### WORK REQUIRED
Where a line below holds the string "stroke", that line goes into the answer.

### DATASET ENTRIES
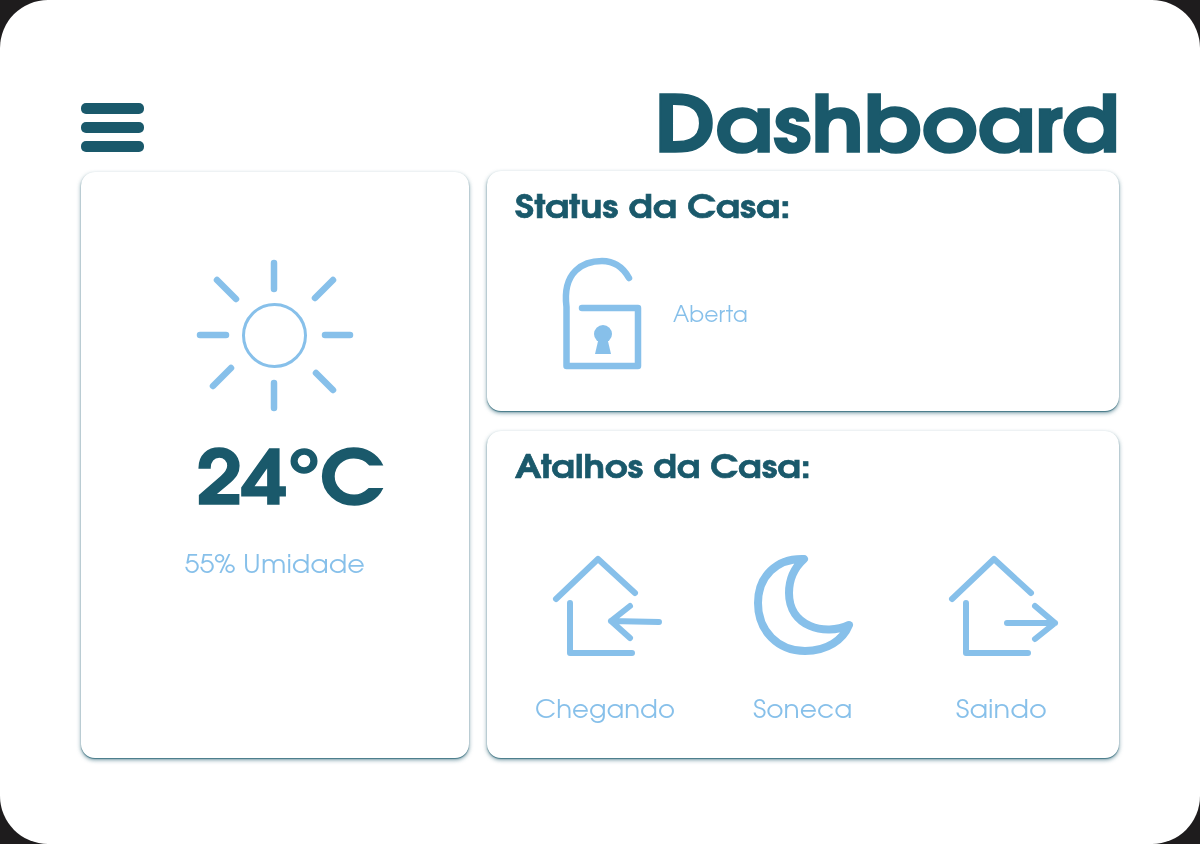
<!DOCTYPE html>
<html lang="pt-BR">
<head>
<meta charset="utf-8">
<title>Dashboard</title>
<style>
:root {
  --backdrop: #1e1c1d;
  --surface: #ffffff;
  --teal: #1a596b;
  --sky: #87c0ea;
}
* { box-sizing: border-box; margin: 0; padding: 0; }
html, body { width: 1200px; height: 844px; overflow: hidden; }
body { background: var(--backdrop); font-family: "TeX Gyre Adventor", sans-serif; }
svg { display: block; overflow: visible; flex: none; }

.screen { width: 1200px; height: 844px; padding: 0 81px; background: var(--surface); border-radius: 48px; }

/* A line of text whose baseline sits on the bottom edge of its box */
.line { display: flex; align-items: baseline; flex: none; height: var(--drop); line-height: 0; white-space: nowrap; }
.line::before { content: ""; width: 0; height: var(--drop); }
.line > span { transform: scaleX(var(--stretch, 1)); transform-origin: var(--from, center); }
.strong { color: var(--teal); font-weight: 700; -webkit-text-stroke: 0.02em var(--teal); }
.soft { color: var(--sky); font-weight: 400; font-size: 26px; }

.topbar { display: flex; justify-content: space-between; height: 171px; }
.menu { margin-top: 103px; fill: var(--teal); }
.title { --drop: 152px; --stretch: 1.12; --from: right; font-size: 78px; }

.panels { display: grid; grid-template-columns: 388px 632px; grid-template-rows: 240px 327px; gap: 20px 18px; }
.card { background: var(--surface); border-radius: 14px; box-shadow: 0 1px 1px rgba(26, 89, 107, .65), 0 2px 4px rgba(26, 89, 107, .6); }
.heading { --drop: 47px; --from: left; font-size: 33px; padding-left: 28px; }
.icon { fill: none; stroke: var(--sky); stroke-linecap: round; stroke-linejoin: round; }

.weather { grid-row: 1 / 3; margin-top: 1px; padding-top: 87px; display: flex; flex-direction: column; align-items: center; }
.temperature { --drop: 93px; --stretch: 1.1; font-size: 74px; margin-left: 30px; }
.humidity { --drop: 69px; --stretch: 1.04; }

.status { display: flex; padding-left: 75px; gap: 31px; }
.status svg { margin-top: 39px; }
.status .line { --drop: 104px; font-size: 22px; }

.shortcuts { display: grid; grid-template-columns: repeat(3, 198px); padding: 75px 0 0 19px; list-style: none; }
.shortcuts li { display: flex; flex-direction: column; align-items: center; }
.shortcuts .line { --drop: 59px; }
</style>
</head>
<body>
<main class="screen">
  <header class="topbar">
    <svg class="menu" width="63" height="49" viewBox="0 0 63 49" role="img" aria-label="Menu">
      <rect width="63" height="11" rx="5"/>
      <rect y="19" width="63" height="11" rx="5"/>
      <rect y="38" width="63" height="11" rx="5"/>
    </svg>
    <h1 class="line strong title"><span>Dashboard</span></h1>
  </header>

  <div class="panels">
    <section class="card weather">
      <svg class="icon" width="158" height="152" viewBox="196 259 158 152" stroke-width="6.5" aria-hidden="true">
        <circle cx="274.5" cy="335.5" r="31" stroke-width="3"/>
        <path d="M274 263V289M274 383V408M200 335H226M325 335H350M217 280L236 299M333 280L315 298M231 368L213 386M316 373L333 390"/>
      </svg>
      <p class="line strong temperature"><span>24°C</span></p>
      <p class="line soft humidity"><span>55% Umidade</span></p>
    </section>

    <section class="card">
      <h2 class="line strong heading" style="--stretch: 1.11"><span>Status da Casa:</span></h2>
      <div class="status">
        <svg class="icon" width="80" height="113" viewBox="562 257 80 113" stroke-width="6.5" aria-hidden="true">
          <path d="M582 308H638V366H566.5V307C562 271 584 261 602 261C616 261 624 269 629 278"/>
          <g fill="var(--sky)" stroke="none">
            <circle cx="603" cy="334" r="9"/>
            <polygon points="599,337 607,337 611,354 595,354"/>
          </g>
        </svg>
        <p class="line soft"><span>Aberta</span></p>
      </div>
    </section>

    <section class="card">
      <h2 class="line strong heading" style="--stretch: 1.08"><span>Atalhos da Casa:</span></h2>
      <ul class="shortcuts">
        <li>
          <svg class="icon" width="112" height="106" viewBox="549 553 112 106" stroke-width="6" aria-hidden="true">
            <defs>
              <path id="house" d="M556 599L598 559L635 593M570 603V653H632"/>
            </defs>
            <use href="#house"/>
            <path d="M659 622L611 621M630 606L611 621L630 638"/>
          </svg>
          <p class="line soft"><span>Chegando</span></p>
        </li>
        <li>
          <svg class="icon" width="112" height="106" viewBox="747 553 112 106" stroke-width="8" aria-hidden="true">
            <path d="M804 559C776 558 758 577 758 603C758 631 778 651 805 651C827 651 843 640 849 625C825 636 789 627 789 593C789 580 794 568 804 559Z"/>
          </svg>
          <p class="line soft" style="--stretch: 1.02"><span>Soneca</span></p>
        </li>
        <li>
          <svg class="icon" width="112" height="106" viewBox="945 553 112 106" stroke-width="6" aria-hidden="true">
            <use href="#house" x="396"/>
            <path d="M1007 623H1055M1035 606L1055 623L1035 639"/>
          </svg>
          <p class="line soft" style="--stretch: 1.05"><span>Saindo</span></p>
        </li>
      </ul>
    </section>
  </div>
</main>
</body>
</html>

### ANSWER SECTION
.strong { color: var(--teal); font-weight: 700; -webkit-text-stroke: 0.02em var(--teal); }
.icon { fill: none; stroke: var(--sky); stroke-linecap: round; stroke-linejoin: round; }
      <svg class="icon" width="158" height="152" viewBox="196 259 158 152" stroke-width="6.5" aria-hidden="true">
        <circle cx="274.5" cy="335.5" r="31" stroke-width="3"/>
        <svg class="icon" width="80" height="113" viewBox="562 257 80 113" stroke-width="6.5" aria-hidden="true">
          <g fill="var(--sky)" stroke="none">
          <svg class="icon" width="112" height="106" viewBox="549 553 112 106" stroke-width="6" aria-hidden="true">
          <svg class="icon" width="112" height="106" viewBox="747 553 112 106" stroke-width="8" aria-hidden="true">
          <svg class="icon" width="112" height="106" viewBox="945 553 112 106" stroke-width="6" aria-hidden="true">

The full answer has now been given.